Back to Index

Pentagon Budget

WAIS survives thanks to the generosity of some of its members, and now is the time WAIS calls on all good WAISers to help out with a check to WAIS, a 501(c)3 organization, so donations are tax deductible. From our modest viewpoint, we are dazzled by this discussion of the Pentagon's budget, sent by retired Marine Aviation General Michael Sullivan in response to the statements about the State Department made by Paul Sullivan. While I am busy counting the dimes, I will leave it you to figure out all this Pentagonese written in response to lamentations about the State Department's penury:

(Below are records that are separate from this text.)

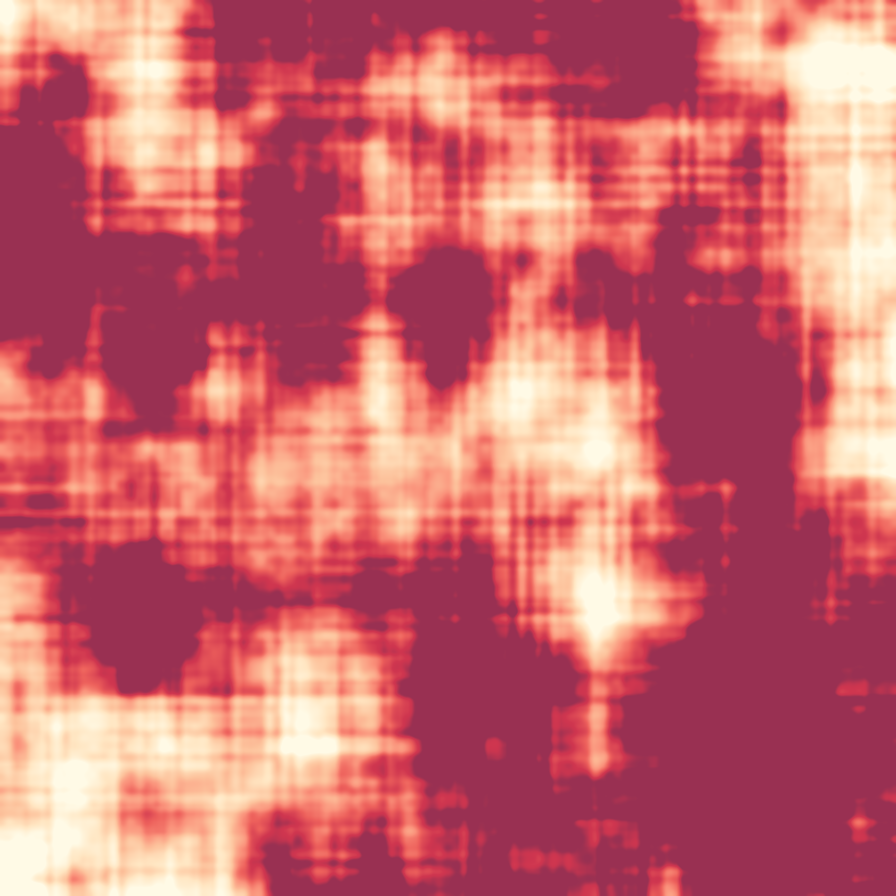
Reproduce this texture procedurally as a Shadertoy shader.

```glsl
// Clouded, woven-looking value noise in wine, coral and cream.

float hash(ivec2 cell, int seed) {
    uint h = uint(cell.x) * 1597334677u ^ uint(cell.y) * 3812015801u ^ uint(seed) * 2654435769u;
    h = (h ^ (h >> 15)) * 2246822519u;
    h = (h ^ (h >> 13)) * 3266489917u;
    h ^= h >> 16;
    return float(h & 65535u) / 65535.0 - 0.5;
}

// Evenly spread values on a 7 by 7 lattice: fifth powers modulo a prime.
float balanced(ivec2 cell) {
    int k = (cell.x + 7 * cell.y) % 53;
    int square = k * k % 53;
    return 0.5 - float(square * square % 53 * k % 53) / 52.0;
}

float corner(ivec2 cell, int seed) {
    return seed == 0 ? balanced(cell) : hash(cell, seed);
}

float valueNoise(vec2 p, int seed) {
    ivec2 cell = ivec2(floor(p));
    vec2 f = fract(p);
    f = f * f * (3.0 - 2.0 * f);
    float low = mix(corner(cell, seed), corner(cell + ivec2(1, 0), seed), f.x);
    float high = mix(corner(cell + ivec2(0, 1), seed), corner(cell + ivec2(1, 1), seed), f.x);
    return mix(low, high, f.y);
}

// Octaves share one lattice, which keeps the grain aligned to the axes.
float clouds(vec2 uv) {
    float sum = 0.0, amplitude = 4.0, frequency = 6.0;
    for (int octave = 0; octave < 5; octave++) {
        sum += amplitude * valueNoise(uv * frequency, octave);
        amplitude *= 0.5;
        frequency *= 2.0;
    }
    return sum;
}

// Long thin streaks running both ways.
float threads(vec2 uv) {
    float sum = 0.0;
    for (int i = 0; i < 2; i++) {
        float fine = i == 0 ? 110.0 : 48.0;
        sum += valueNoise(uv * vec2(5.0, fine), 10 + i);
        sum += valueNoise(uv * vec2(fine, 5.0), 20 + i);
    }
    return 0.65 * sum;
}

vec3 palette(float level) {
    vec3 color = vec3(0.60, 0.19, 0.32);
    color = mix(color, vec3(0.81, 0.21, 0.31), smoothstep(-0.55, -0.18, level));
    color = mix(color, vec3(0.93, 0.38, 0.36), clamp((level + 0.18) / 0.36, 0.0, 1.0));
    color = mix(color, vec3(0.98, 0.57, 0.48), clamp((level - 0.18) / 0.32, 0.0, 1.0));
    color = mix(color, vec3(0.99, 0.76, 0.61), clamp((level - 0.50) / 0.45, 0.0, 1.0));
    color = mix(color, vec3(1.00, 0.90, 0.76), clamp((level - 0.95) / 0.50, 0.0, 1.0));
    return mix(color, vec3(1.00, 0.98, 0.90), clamp((level - 1.45) / 0.55, 0.0, 1.0));
}

void mainImage(out vec4 fragColor, in vec2 fragCoord) {
    vec2 uv = fragCoord / iResolution.xy;
    float level = 0.96 * (clouds(uv) + threads(uv));
    fragColor = vec4(palette(level), 1.0);
}
```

"You always have to be careful when using budget numbers because as the old saying goes "Figures can lie and liars can figure" and they can come back to bite you. For example, the Marine Corps has, as percentage of the US military, 17% (173,000) of the personnel, 20% of the ground maneuver battalions, 20% of the of the of the fighter and attack aircraft, 17% of the the attack helos and 33% of the combat service support capability yet recives only $12 Bil of the $292 billion of the FY 2001 Total Obligational Authrity (TOA) or 4% of the entire DOD budget. However, the Navy picks most aviation costs (blue dollars) and, therefore, the Marine Corps looks very cost effective at the Navy's expense. If State is receiving $20 Bil a year it's a lot more than 2% of the Pentagon be correct it's 6.8%. As a point of interest Marines man, as embassy security guards, 123 Detachments for American embassies/consulates in 110 countries around the world with 36 more opening between now and 2005. Speaking of pay, I'm sure it could be better for the junior staff members at State, but I think every enlisted Marine (almost all embassies/consulates are staffed with only enlisted Marines, with a SNCO being in charge) working with State would gladly trade pay checks with them. Neither State personnel nor military types are doing what they're doing for monetary rewards. They're doing it because they volunteered to serve their country. What motivates them to do this is patriotism, values, love of country, adventure and the opportunity to be out in front representing the US. In my years in the Corps we always said that,if we ever got the dollars or support we asked for, we'd probably screw it up as we're so used to operating on a dime, short-handed and with work-arounds. But somehow we're all better off, and in the end it develops initiative, confidence, pride and leadership.

The JSF is receiving $19 bilion till 2008 for further development and testing. As you know, it was announced Friday that Lockheed won the competition.The other $189 billio will not be authorized until the aircraft passes all its milestones and is approved for full production. The Brits are putting $2 billion into the program and have helped in the designs. Using current cost estimates, we can get four JSFs for the price of one F-22. Why are we buying the F-22? Because it's the USAF's No 1 priority and they will not come off it. Something has got to give. There were going to be some real budget and program cuts at DOD, and I feel a big aviation program or two will be cut or curtailed severely (candidates are F-22, F/A-18 E/F, JSF or the V-22 Osprey). These decisions have been put on hold due to the current war on terrorism, but the decisions must be made soon. If all goes according to plan for the JSF (so far, the JSF development/testing has been nearly flawless and the best of any aircraft to date, and that's pretty good as they have to build a different type of aircraft, because of mission requirements, for the USAF, Navy and Marines), the aviation industry will build nearly 3000. 300 or so F-22s are planned to be built, but I doubt that they'll get that many. The JSF program will keep our aerospace industry viable and prepared to fight the future wars plus corner the market on military tactical aircraft. The JSF (and the F-22, F-18E/F) is probably going to be the last fighter or attack type aircraft built for a long, long time Allies worldwide buy American military aircraft and have expressed interest in the JSF. For many reasons it's preferable for them to buy them from us. The JSF has been designed to be cost effective and far less expensive as compared to today's current operational aircraft and yet superior to them in every way. In 1995 dollars (most current figures I can get) the USAF JSF is a straight conventional aircraft with a price tag of $28 Mil, the Navy's is a carrier-based aircraft and has a price tag of $35 Mil while the Marine JSF is STOVL (short take-off/vertical landing) and comes in at $30 Mil. I'm sure, using today's dollars, the prices will rise some due to inflation. However, prices are coming down in many areas like avionics and aircraft assembly. The nation needs the JSF not only for 21st century capability: it will simplify the hugh and costly aviation supply systems as 70% of the aircraft is common for all three services. We will get a lot more bang for the buck than with the F-22".

Ronald Hilton - 10/28/01